What is needed — Each line that includes "PolyCollection" must be copied from the records.

Provided records —
= = = = = = =

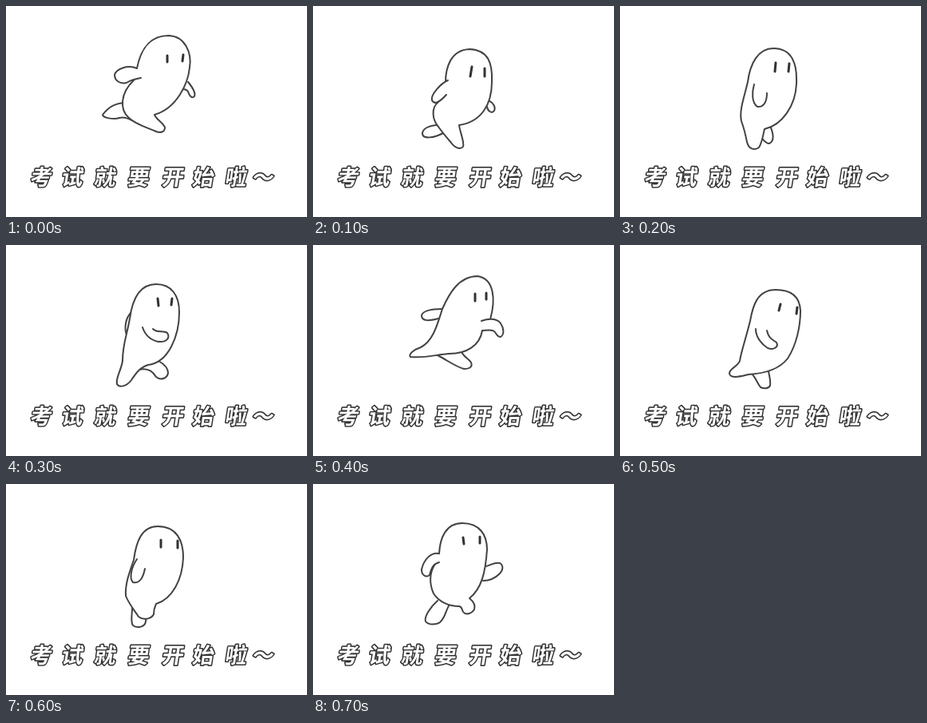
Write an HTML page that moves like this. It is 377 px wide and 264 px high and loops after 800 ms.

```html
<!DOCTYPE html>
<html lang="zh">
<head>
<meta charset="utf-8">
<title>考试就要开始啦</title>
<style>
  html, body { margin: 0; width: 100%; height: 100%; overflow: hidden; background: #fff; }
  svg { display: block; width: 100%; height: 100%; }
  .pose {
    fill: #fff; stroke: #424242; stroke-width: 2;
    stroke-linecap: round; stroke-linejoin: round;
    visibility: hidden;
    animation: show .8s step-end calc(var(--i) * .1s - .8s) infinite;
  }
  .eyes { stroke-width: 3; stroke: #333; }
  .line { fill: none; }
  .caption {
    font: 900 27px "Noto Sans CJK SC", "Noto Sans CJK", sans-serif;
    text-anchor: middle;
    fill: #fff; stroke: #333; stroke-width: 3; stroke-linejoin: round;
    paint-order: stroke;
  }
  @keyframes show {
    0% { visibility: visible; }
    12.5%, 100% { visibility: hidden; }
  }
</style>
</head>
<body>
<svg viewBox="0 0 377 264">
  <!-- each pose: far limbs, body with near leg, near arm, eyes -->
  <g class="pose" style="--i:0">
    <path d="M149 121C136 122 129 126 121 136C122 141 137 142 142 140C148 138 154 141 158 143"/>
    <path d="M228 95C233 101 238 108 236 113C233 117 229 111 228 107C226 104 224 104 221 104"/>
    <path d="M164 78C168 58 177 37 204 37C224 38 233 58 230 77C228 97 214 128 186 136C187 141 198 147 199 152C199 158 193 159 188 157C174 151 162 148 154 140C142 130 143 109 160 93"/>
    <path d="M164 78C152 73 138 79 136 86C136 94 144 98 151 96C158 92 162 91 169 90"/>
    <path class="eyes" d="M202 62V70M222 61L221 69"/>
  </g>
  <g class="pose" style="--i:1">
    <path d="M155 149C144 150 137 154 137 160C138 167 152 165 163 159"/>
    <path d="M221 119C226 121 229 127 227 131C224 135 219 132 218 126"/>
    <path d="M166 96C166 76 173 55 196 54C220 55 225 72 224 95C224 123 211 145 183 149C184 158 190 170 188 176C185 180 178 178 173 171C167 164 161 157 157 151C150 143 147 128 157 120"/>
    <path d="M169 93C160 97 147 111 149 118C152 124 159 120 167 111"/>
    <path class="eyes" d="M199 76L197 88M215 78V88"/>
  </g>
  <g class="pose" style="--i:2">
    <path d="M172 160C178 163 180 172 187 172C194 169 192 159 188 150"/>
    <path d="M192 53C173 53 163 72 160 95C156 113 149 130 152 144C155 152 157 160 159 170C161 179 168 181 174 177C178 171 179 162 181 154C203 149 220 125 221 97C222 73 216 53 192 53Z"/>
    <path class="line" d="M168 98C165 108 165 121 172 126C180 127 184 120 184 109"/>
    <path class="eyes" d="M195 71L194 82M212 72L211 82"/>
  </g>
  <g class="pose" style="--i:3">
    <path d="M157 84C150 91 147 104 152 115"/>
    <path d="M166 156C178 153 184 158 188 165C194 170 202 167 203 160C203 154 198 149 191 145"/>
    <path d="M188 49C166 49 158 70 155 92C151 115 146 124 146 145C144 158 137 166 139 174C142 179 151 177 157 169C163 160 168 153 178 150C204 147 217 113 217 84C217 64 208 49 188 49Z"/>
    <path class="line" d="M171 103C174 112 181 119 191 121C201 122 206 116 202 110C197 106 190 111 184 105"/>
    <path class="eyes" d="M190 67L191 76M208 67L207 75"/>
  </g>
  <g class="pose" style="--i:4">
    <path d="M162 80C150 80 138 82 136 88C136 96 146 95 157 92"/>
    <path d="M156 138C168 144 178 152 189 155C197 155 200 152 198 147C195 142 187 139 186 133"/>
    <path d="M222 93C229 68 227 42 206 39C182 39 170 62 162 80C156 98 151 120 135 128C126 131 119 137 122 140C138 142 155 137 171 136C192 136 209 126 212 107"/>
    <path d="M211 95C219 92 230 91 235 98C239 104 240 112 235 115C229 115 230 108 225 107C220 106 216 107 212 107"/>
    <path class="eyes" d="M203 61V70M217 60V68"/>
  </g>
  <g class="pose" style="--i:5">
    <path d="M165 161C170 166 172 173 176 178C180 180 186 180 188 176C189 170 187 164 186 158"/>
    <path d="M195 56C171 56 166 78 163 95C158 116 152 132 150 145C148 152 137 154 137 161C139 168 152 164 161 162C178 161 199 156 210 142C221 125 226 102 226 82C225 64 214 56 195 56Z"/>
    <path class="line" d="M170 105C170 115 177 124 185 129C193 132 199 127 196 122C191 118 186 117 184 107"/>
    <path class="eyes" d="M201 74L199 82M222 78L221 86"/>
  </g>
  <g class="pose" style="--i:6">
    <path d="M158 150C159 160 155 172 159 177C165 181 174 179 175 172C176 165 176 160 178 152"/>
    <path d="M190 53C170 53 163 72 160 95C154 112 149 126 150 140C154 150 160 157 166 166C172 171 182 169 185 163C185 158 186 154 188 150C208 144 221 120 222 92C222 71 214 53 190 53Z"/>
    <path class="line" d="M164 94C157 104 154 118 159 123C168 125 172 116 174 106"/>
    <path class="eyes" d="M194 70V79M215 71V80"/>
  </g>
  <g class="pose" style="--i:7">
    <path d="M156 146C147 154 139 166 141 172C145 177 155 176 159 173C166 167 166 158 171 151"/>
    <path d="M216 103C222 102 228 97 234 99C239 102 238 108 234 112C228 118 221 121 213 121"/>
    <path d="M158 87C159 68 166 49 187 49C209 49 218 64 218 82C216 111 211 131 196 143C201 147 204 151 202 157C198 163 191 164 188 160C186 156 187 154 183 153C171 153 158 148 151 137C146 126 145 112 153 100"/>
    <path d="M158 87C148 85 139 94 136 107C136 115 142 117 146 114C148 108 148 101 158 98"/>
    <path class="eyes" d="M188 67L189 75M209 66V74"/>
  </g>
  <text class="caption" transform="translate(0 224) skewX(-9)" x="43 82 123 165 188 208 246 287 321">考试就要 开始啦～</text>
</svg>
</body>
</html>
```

= = = = = = =

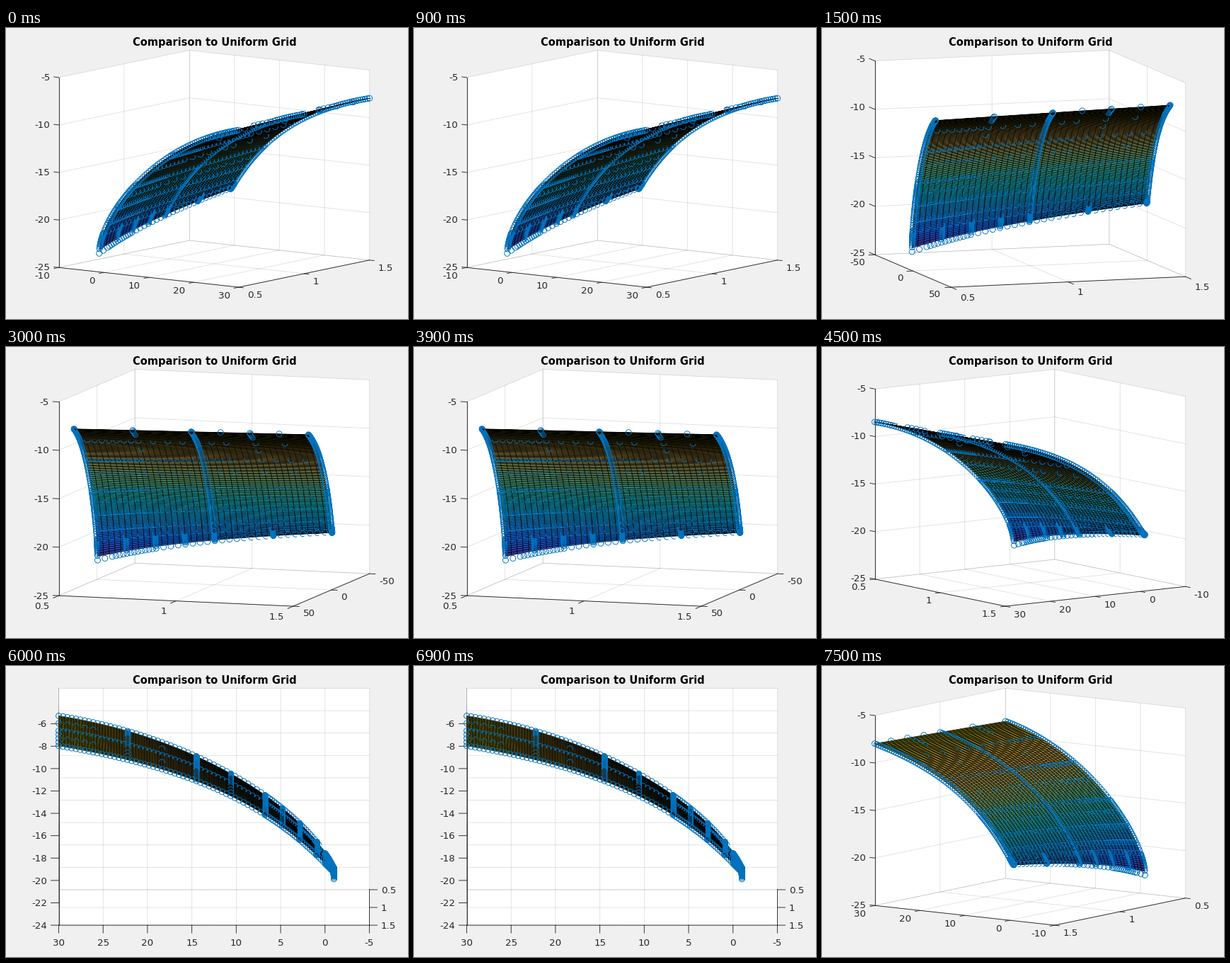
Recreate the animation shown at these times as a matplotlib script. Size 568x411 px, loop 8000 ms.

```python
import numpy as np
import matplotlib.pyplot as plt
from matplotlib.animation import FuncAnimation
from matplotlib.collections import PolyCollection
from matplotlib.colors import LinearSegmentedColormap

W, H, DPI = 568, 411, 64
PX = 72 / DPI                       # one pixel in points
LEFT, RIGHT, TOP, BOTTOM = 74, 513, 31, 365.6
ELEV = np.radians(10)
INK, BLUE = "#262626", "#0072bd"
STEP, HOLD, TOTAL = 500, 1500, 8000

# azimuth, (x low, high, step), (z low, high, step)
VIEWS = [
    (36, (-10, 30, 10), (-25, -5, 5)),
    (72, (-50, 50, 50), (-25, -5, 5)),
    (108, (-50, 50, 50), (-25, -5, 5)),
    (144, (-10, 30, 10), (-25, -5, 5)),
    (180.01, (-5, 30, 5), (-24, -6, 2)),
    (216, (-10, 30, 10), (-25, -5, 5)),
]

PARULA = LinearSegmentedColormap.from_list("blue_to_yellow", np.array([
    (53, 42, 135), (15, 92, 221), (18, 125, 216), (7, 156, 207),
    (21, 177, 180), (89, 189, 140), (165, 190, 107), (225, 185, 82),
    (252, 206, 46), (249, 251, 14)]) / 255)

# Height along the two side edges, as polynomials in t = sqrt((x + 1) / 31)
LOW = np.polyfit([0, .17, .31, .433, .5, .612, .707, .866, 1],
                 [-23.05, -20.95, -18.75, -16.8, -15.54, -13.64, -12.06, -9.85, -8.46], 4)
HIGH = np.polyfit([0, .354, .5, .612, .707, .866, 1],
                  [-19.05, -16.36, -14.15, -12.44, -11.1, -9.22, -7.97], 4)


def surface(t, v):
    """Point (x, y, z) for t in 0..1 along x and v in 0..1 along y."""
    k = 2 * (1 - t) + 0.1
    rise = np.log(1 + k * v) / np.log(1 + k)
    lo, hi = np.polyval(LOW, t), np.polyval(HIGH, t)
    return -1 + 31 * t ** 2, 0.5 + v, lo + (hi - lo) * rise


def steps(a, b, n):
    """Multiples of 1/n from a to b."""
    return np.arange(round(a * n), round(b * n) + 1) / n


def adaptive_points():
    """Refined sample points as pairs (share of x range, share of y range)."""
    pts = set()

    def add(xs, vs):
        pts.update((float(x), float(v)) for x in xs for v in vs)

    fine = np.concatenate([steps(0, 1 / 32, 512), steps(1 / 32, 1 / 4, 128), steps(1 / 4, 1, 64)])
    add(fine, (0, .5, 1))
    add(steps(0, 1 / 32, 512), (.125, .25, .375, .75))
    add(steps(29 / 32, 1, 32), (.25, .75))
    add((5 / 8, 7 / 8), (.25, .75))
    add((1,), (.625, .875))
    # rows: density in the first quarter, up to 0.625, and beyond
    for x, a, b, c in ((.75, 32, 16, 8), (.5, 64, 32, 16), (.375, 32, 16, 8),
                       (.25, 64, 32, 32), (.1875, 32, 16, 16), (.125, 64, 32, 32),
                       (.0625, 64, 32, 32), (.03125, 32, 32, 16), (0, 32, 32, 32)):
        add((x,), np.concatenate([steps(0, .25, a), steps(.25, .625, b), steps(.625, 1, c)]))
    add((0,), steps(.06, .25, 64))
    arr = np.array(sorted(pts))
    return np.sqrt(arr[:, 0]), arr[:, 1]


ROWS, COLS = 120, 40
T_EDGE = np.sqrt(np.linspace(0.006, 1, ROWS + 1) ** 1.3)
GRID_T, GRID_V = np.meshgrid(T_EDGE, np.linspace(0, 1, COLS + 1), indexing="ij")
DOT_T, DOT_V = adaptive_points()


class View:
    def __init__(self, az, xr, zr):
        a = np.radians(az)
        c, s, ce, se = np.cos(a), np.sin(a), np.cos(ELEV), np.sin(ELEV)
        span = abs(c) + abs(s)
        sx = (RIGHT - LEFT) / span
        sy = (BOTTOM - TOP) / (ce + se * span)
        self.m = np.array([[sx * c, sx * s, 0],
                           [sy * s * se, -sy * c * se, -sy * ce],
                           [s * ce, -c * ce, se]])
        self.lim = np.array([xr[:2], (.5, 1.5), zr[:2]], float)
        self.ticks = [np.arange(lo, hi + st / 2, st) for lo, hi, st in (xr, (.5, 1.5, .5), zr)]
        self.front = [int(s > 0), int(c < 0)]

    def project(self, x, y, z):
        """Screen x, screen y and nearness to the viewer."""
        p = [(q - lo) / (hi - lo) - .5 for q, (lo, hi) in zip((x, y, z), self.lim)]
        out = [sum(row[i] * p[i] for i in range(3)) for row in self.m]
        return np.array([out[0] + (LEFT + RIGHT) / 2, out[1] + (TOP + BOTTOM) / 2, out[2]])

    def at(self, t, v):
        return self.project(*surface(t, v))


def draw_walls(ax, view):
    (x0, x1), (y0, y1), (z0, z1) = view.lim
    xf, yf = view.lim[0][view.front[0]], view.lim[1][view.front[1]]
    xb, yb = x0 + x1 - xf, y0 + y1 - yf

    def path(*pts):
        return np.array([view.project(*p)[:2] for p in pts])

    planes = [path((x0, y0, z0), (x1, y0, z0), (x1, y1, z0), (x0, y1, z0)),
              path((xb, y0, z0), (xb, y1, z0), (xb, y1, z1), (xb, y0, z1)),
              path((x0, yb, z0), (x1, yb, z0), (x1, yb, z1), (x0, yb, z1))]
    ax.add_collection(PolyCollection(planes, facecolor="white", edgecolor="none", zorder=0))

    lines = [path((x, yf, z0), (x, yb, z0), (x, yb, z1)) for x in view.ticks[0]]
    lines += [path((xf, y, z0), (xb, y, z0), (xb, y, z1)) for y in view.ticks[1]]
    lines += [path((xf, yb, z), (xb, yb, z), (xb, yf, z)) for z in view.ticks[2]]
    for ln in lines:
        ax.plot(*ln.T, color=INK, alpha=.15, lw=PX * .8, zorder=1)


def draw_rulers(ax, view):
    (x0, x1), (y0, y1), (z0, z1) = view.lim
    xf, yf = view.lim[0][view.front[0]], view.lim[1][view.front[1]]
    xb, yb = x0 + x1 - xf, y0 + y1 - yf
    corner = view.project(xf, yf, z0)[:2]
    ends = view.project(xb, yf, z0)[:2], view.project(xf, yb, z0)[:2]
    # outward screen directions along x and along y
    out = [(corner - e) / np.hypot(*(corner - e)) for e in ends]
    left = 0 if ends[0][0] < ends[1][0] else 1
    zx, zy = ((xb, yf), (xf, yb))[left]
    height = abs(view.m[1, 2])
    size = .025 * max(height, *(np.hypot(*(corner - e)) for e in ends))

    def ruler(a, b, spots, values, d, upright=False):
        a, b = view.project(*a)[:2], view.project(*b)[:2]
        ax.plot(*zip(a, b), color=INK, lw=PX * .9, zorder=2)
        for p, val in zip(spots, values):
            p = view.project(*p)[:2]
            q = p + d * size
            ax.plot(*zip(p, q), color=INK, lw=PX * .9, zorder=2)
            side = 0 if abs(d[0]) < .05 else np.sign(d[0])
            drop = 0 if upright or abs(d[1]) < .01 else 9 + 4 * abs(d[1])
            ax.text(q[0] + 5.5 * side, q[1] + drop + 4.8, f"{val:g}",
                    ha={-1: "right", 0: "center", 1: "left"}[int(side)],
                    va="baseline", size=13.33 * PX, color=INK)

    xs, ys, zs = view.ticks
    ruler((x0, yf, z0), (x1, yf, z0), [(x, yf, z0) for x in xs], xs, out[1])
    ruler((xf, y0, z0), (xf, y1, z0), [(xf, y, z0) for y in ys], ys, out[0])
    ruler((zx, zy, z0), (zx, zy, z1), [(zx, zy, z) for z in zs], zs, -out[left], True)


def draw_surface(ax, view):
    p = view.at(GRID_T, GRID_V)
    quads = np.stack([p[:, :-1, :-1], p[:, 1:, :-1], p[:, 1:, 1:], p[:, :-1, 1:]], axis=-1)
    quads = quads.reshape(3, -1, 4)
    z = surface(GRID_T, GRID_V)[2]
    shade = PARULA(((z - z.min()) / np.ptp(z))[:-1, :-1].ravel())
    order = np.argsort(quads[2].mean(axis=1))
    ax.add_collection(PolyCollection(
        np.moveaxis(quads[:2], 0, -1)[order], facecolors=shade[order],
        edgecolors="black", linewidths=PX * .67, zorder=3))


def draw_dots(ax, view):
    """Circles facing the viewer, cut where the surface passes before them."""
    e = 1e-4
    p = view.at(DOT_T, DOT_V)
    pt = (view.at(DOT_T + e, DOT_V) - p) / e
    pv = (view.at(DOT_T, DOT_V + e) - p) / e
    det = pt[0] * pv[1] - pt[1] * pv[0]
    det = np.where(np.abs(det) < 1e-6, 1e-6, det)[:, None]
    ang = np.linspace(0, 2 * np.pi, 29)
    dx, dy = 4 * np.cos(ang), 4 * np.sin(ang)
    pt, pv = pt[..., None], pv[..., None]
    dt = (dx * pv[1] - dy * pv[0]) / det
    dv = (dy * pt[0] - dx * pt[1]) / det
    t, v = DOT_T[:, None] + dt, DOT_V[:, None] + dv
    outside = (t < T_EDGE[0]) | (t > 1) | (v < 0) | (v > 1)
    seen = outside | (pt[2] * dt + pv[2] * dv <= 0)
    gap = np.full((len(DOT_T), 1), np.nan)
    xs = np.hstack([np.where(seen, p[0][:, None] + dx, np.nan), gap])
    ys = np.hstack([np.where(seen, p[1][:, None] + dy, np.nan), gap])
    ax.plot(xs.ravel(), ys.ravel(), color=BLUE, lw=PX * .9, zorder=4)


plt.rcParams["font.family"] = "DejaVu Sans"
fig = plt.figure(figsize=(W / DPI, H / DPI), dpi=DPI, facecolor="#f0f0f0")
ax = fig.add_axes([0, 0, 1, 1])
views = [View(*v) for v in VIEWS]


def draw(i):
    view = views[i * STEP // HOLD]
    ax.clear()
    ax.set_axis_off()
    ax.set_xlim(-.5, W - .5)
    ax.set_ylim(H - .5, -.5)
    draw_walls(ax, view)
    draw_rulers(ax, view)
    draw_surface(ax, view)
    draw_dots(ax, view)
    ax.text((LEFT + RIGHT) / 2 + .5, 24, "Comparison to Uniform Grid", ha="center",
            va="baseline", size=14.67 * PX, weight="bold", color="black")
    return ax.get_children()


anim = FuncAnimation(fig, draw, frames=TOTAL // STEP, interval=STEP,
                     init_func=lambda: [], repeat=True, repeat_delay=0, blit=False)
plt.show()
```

= = = = = = =

Solution to the exercise —
from matplotlib.collections import PolyCollection
    ax.add_collection(PolyCollection(planes, facecolor="white", edgecolor="none", zorder=0))
    ax.add_collection(PolyCollection(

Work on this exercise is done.